> [What is expected] Answer with a single number, the count of lines in the material below that contain the word "focus".

> [Extracted entries]
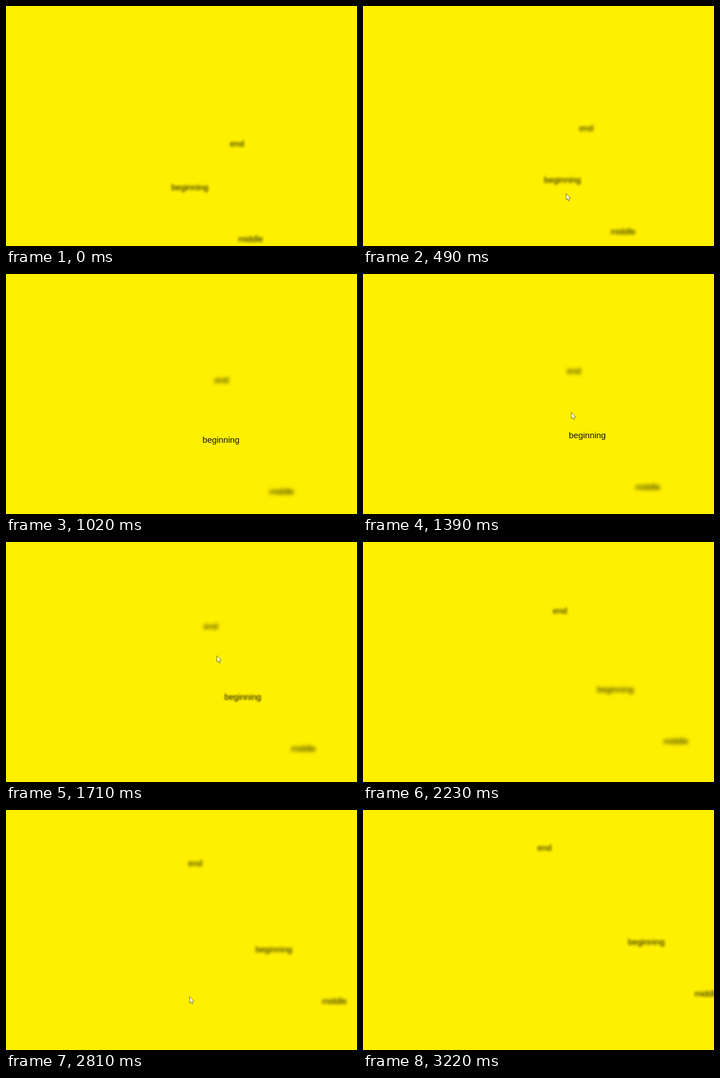
An HTML page with a canvas for the animation above (3320 ms loop, 610 by 418 pixels).

```html
<!DOCTYPE html>
<html lang="en">
<head>
<meta charset="utf-8">
<title>Drifting words</title>
<style>
  html, body { margin: 0; width: 100%; height: 100%; overflow: hidden; background: #fff000; }
  canvas { display: block; }
</style>
</head>
<body>
<canvas id="stage" width="610" height="418"></canvas>
<script>
const ctx = document.getElementById('stage').getContext('2d');
const LOOP = 3320;
const STEP = 101;
const LAST = 32;

// Start, drift per step, and the moment each word comes into focus
const WORDS = [
  { text: 'beginning', x: 319.7, y: 321.2, dx: 5.4, dy: -2.7, focus: { at: 12.3, span: 5.2, depth: 3.1 } },
  { text: 'end', x: 401.7, y: 244.6, dx: -2.7, dy: -5.42, focus: { at: 22, span: 2, depth: 1.1 } },
  { text: 'middle', x: 425, y: 411.3, dx: 5.4, dy: -2.7 }
];

// Pointer stops: step and tip
const STOPS = [
  { k: 5, x: 353, y: 326.5 },
  { k: 17, x: 366.5, y: 198 },
  { k: 25, x: 326, y: 246 },
  { k: 29, x: 312, y: 404 }
];

const ARROW = new Path2D('M0 0V11L2.4 9L4 13L6 12.2L4.8 8.4L7.6 8Z');

function blurAt(k, focus) {
  const haze = 2.3 + 0.9 * Math.sin(Math.PI * k / LAST);
  if (!focus) return haze;
  const clear = focus.depth * Math.exp(-(((k - focus.at) / focus.span) ** 2));
  return Math.max(0.2, haze - clear);
}

function drawWord(w, k) {
  ctx.filter = `blur(${blurAt(k, w.focus).toFixed(2)}px)`;
  ctx.fillStyle = '#121200';
  ctx.fillText(w.text, w.x + w.dx * k, w.y + w.dy * k);
  ctx.filter = 'none';
}

function pointerAt(k) {
  let i = 1;
  while (i < STOPS.length - 1 && STOPS[i].k < k) i++;
  const a = STOPS[i - 1], b = STOPS[i];
  const p = (k - a.k) / (b.k - a.k);
  return [a.x + (b.x - a.x) * p, a.y + (b.y - a.y) * p];
}

function drawPointer(k) {
  ctx.save();
  ctx.translate(...pointerAt(k));
  ctx.fillStyle = '#fffbc4';
  ctx.fill(ARROW);
  ctx.lineWidth = 0.8;
  ctx.strokeStyle = '#5c5828';
  ctx.stroke(ARROW);
  ctx.restore();
}

function render(time) {
  const k = Math.min(LAST, Math.floor((time + 16) / STEP));
  ctx.fillStyle = '#fff000';
  ctx.fillRect(0, 0, 610, 418);
  ctx.font = '14.8px "Liberation Sans", Arial, sans-serif';
  ctx.textAlign = 'center';
  WORDS.forEach(w => drawWord(w, k));
  // The pointer flickers on every second step
  if (k % 2) drawPointer(k);
}

const start = performance.now();
function tick() {
  render((performance.now() - start) % LOOP);
  requestAnimationFrame(tick);
}
tick();
</script>
</body>
</html>
```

> [Solution below] 7